What is your favourite place in Delhi?
While I was a student at the College of Art, Delhi, I frequently visited the ancient step well Agrasen Ki Baoli, the great Purana Qila Humayun’s Tomb and the Crafts Museum. I could still spend days wandering around and appreciating these fabulous sites. If I had to choose one, it would have to be the Crafts Museum. As it has maintained the feel of village life, it was the closest I could get to feeling like ‘home’, and so helped me cope with the change to city life. I am a huge fan of the displays of these timeless crafts, particularly the terracotta and the beautiful paintings.  It connects me to my roots.

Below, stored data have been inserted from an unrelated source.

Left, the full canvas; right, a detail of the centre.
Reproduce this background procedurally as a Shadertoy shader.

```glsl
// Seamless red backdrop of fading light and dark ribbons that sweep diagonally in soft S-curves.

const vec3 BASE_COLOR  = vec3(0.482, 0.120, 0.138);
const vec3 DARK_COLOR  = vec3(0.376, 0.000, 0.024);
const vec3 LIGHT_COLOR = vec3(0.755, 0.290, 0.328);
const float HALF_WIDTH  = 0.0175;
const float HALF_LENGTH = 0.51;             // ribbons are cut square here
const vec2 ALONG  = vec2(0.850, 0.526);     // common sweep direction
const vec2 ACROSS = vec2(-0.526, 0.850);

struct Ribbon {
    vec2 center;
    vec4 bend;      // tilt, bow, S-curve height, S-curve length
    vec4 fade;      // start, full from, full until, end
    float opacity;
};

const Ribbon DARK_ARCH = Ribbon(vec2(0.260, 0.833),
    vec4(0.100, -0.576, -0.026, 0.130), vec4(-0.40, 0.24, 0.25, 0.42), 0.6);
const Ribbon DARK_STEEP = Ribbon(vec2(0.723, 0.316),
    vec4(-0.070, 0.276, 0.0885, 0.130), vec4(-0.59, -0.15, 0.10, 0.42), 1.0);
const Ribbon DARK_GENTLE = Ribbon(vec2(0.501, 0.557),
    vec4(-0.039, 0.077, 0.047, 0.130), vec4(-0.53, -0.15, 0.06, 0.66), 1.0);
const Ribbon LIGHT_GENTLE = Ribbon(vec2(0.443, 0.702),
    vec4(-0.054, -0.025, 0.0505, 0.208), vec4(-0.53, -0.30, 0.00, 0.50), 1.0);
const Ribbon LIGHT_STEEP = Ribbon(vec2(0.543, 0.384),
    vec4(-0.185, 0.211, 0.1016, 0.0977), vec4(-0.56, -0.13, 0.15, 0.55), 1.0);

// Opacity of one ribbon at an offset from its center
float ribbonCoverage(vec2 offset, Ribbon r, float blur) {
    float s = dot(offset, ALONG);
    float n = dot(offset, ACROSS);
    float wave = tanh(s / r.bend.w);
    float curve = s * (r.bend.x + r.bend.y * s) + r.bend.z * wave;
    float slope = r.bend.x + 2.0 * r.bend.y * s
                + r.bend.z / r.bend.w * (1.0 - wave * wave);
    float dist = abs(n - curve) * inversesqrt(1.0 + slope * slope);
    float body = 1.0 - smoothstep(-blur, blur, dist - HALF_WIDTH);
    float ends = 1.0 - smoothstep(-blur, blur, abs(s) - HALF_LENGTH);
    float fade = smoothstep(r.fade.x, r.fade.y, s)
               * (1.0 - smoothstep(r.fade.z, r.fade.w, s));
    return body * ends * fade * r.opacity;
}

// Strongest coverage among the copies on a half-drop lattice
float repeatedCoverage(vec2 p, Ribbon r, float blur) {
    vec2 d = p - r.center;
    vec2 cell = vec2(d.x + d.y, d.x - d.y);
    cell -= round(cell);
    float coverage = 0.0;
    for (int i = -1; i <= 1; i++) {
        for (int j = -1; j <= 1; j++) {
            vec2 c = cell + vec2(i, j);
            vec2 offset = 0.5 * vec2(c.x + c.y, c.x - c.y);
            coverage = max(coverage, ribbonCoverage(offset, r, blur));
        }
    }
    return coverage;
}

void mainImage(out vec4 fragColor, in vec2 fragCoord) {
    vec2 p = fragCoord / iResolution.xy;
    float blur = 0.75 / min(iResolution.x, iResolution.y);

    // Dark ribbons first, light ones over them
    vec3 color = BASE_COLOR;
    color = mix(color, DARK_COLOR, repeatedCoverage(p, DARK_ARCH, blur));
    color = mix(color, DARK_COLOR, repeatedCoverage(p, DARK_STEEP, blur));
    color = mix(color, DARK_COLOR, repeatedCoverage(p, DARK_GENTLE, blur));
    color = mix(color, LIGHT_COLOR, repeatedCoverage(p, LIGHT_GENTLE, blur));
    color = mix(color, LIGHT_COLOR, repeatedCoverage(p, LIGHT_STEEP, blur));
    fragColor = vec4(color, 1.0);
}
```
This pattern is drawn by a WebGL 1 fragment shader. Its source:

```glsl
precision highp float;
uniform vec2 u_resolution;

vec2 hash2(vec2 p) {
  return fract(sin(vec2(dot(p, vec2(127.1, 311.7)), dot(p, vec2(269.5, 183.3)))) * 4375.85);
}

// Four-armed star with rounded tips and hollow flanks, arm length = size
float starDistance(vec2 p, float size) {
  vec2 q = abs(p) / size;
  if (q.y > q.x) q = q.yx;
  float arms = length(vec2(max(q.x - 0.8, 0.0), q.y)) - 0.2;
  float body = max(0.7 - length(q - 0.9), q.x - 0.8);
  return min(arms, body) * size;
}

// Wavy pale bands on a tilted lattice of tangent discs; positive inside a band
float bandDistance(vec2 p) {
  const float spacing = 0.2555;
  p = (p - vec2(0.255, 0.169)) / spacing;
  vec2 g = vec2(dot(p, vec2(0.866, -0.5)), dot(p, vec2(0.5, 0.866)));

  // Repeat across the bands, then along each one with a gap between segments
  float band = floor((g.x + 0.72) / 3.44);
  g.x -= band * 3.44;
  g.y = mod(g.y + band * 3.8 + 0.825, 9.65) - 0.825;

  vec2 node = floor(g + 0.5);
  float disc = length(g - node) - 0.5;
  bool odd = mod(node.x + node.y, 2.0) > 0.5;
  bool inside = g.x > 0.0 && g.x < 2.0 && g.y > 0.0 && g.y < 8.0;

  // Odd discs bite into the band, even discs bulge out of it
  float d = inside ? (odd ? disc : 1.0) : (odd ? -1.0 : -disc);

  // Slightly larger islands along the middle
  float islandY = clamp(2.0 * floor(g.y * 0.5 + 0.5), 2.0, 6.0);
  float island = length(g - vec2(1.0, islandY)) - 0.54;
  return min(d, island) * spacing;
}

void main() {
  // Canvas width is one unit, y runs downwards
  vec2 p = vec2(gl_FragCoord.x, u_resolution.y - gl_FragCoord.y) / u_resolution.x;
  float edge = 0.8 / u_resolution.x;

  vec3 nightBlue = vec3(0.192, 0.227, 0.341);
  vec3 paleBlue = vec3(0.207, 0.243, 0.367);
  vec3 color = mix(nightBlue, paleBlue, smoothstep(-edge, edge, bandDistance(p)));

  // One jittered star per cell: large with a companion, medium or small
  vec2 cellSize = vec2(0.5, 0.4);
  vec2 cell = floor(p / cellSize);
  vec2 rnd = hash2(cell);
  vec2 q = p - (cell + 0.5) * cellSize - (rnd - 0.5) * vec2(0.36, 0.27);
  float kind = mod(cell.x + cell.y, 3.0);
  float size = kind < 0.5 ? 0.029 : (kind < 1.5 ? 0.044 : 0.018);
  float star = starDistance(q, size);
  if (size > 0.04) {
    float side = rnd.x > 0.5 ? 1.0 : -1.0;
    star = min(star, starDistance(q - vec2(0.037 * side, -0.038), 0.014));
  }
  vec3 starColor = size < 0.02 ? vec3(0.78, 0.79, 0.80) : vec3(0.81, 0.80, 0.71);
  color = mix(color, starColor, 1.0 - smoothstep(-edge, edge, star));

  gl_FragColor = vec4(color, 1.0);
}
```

What inspires you?
I was brought up on a farm and not around buildings and city architecture. I am used to the soil, you know — that smell of clay, earth, and water, one simply cannot forget. I use a lot of the local material: ash, bricks, clay, cement, and coal. But the city is inspiring in other ways. Each and every stone has its own voice that tells you a story. Look at Siri Fort for instance, which is right around the corner from my house in South Delhi. It is a symbol of power and reminds me of how greedy humans are. The history of the bricks is soaked in blood — just think of how many people have perished there over thousands of years at the Fort. That’s another reason I am working with coal powder because everything comes from ashes and returns to ashes. It is the only thing that remains.

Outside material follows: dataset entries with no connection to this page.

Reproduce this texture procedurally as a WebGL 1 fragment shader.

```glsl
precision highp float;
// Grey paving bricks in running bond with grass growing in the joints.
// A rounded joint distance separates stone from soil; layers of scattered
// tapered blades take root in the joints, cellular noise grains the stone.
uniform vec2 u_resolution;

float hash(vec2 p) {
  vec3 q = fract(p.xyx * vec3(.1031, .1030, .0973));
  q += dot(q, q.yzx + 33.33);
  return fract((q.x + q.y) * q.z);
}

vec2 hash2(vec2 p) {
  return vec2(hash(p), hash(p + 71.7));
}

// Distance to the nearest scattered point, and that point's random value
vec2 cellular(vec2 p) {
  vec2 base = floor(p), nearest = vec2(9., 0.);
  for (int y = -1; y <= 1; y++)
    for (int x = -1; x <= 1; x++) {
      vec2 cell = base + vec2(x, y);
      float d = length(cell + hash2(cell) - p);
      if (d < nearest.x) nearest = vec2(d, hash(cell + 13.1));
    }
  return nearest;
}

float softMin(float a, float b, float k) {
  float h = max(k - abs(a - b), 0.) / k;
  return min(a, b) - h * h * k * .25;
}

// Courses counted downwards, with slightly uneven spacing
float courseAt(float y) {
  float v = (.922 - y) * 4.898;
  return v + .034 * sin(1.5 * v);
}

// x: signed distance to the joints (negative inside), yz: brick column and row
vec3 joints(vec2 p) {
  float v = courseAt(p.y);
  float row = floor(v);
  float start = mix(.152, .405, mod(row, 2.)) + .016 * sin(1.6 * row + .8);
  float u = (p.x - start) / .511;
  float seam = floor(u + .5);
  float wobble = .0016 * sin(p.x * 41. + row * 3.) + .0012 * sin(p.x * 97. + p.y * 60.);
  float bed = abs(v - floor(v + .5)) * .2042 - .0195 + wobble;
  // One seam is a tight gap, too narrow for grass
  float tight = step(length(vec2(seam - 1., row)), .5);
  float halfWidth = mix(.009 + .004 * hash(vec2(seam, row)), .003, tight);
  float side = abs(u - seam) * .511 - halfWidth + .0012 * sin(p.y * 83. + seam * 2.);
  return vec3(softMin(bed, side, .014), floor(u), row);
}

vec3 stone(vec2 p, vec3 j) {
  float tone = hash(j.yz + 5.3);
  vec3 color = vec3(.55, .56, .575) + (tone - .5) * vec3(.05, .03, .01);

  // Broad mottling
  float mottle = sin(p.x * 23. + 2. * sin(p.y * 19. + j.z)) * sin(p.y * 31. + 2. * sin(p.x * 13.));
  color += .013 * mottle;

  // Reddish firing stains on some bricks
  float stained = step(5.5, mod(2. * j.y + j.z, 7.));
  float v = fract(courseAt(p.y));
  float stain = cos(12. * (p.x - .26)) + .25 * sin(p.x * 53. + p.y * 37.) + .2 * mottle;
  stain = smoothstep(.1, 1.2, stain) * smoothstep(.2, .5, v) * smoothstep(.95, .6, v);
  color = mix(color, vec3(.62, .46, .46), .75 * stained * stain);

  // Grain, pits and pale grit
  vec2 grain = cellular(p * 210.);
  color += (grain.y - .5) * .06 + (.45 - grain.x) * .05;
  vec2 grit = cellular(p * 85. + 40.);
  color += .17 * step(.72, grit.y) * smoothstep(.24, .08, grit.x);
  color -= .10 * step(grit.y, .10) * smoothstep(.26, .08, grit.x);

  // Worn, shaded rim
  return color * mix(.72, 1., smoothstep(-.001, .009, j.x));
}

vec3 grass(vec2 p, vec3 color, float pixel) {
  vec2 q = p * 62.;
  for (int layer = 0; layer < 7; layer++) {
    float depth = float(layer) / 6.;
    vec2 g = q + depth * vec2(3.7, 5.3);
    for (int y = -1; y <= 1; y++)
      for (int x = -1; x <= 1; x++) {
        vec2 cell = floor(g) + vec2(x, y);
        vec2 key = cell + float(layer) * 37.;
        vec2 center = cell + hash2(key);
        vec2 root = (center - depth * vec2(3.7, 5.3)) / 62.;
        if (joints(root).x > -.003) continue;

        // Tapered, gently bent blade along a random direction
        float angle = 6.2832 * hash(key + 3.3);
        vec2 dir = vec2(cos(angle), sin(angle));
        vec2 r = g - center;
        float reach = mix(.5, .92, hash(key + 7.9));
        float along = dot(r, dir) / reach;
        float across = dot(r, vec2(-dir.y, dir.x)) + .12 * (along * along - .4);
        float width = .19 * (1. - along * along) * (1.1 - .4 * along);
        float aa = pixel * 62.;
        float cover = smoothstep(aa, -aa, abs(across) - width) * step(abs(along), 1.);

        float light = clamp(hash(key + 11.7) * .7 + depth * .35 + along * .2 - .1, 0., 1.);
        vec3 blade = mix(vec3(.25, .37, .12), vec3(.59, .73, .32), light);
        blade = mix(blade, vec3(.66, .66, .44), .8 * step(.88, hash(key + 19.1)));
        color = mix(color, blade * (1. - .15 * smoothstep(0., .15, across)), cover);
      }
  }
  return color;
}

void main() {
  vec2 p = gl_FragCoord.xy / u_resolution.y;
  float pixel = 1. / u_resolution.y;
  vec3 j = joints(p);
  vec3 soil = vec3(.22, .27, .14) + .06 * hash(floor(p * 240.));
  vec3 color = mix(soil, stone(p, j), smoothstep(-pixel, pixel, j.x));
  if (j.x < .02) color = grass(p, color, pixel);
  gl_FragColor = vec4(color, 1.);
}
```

“I am used to the soil, you know — that smell of clay, earth, and water, one simply cannot forget”

What brought you to this city?
I came here to study art in 1992 and have been here ever since. This city is quite similar to my hometown in Bijapur actually, with historical monuments hiding in every corner! I have also been abroad and spent a lot of time in London and New York but I never really liked it there. I felt that life over there is very self-centred. I enjoy the Indian way of living and make time to go back home every now and then.

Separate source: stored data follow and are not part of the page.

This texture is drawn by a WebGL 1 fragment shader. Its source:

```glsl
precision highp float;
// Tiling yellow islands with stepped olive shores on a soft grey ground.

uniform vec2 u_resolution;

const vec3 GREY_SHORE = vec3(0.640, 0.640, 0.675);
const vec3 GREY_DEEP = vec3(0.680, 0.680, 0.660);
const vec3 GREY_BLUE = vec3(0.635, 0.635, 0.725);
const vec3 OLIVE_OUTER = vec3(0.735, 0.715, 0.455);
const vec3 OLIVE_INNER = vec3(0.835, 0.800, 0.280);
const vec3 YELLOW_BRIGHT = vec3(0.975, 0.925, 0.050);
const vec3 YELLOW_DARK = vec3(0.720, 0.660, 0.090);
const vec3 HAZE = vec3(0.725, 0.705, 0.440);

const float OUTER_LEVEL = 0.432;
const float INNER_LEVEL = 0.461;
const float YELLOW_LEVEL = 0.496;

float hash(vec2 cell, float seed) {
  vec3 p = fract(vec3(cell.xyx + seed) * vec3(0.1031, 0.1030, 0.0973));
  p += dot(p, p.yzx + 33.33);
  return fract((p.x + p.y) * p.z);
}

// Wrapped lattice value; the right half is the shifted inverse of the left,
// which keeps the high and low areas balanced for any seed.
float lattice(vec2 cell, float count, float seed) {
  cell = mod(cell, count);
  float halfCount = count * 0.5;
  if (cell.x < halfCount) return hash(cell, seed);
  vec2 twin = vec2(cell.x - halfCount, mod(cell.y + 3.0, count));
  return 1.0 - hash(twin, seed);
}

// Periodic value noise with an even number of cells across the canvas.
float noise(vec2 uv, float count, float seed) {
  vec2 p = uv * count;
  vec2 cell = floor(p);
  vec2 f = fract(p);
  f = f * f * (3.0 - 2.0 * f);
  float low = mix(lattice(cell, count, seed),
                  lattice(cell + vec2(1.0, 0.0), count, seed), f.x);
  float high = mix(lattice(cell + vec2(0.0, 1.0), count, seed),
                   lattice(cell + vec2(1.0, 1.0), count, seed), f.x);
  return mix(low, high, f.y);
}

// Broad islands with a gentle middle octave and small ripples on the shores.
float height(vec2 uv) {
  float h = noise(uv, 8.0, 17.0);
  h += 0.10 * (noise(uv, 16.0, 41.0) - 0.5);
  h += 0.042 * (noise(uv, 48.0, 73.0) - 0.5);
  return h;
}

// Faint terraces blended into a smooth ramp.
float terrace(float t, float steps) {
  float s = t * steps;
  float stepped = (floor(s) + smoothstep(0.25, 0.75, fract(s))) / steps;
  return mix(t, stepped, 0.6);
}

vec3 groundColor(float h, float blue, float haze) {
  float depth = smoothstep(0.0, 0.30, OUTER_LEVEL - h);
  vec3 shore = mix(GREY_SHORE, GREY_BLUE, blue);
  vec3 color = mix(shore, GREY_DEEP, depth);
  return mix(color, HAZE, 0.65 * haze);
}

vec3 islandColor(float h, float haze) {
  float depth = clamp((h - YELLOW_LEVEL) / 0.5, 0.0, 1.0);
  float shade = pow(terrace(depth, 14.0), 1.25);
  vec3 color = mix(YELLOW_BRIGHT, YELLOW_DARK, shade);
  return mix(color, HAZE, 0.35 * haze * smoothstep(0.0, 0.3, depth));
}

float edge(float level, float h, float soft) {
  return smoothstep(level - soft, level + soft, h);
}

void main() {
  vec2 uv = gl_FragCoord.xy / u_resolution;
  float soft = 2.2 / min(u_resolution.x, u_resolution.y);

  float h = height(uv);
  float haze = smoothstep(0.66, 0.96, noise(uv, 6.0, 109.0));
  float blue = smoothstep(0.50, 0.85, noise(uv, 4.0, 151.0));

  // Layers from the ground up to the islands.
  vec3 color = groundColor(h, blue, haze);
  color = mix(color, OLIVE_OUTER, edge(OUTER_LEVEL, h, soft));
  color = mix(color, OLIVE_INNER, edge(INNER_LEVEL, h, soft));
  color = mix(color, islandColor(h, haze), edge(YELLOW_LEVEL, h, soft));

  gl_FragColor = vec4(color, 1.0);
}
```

What do you think of the India’s scene here?
I often feel that we lack a strong mentorship system or what we call as guru-shishya parampara (teacher-disciple relationship) in the visual arts. As a result, we are a little confused. I have sympathy for young artists who try hard to cater to foreign interests. Perhaps only time will make them realise their individuality and appreciate their roots.

G.R. Iranna is represented by Gallery Espace, Delhi and Aicon Gallery, New York, and has shown his works at India Art Fair in previous years.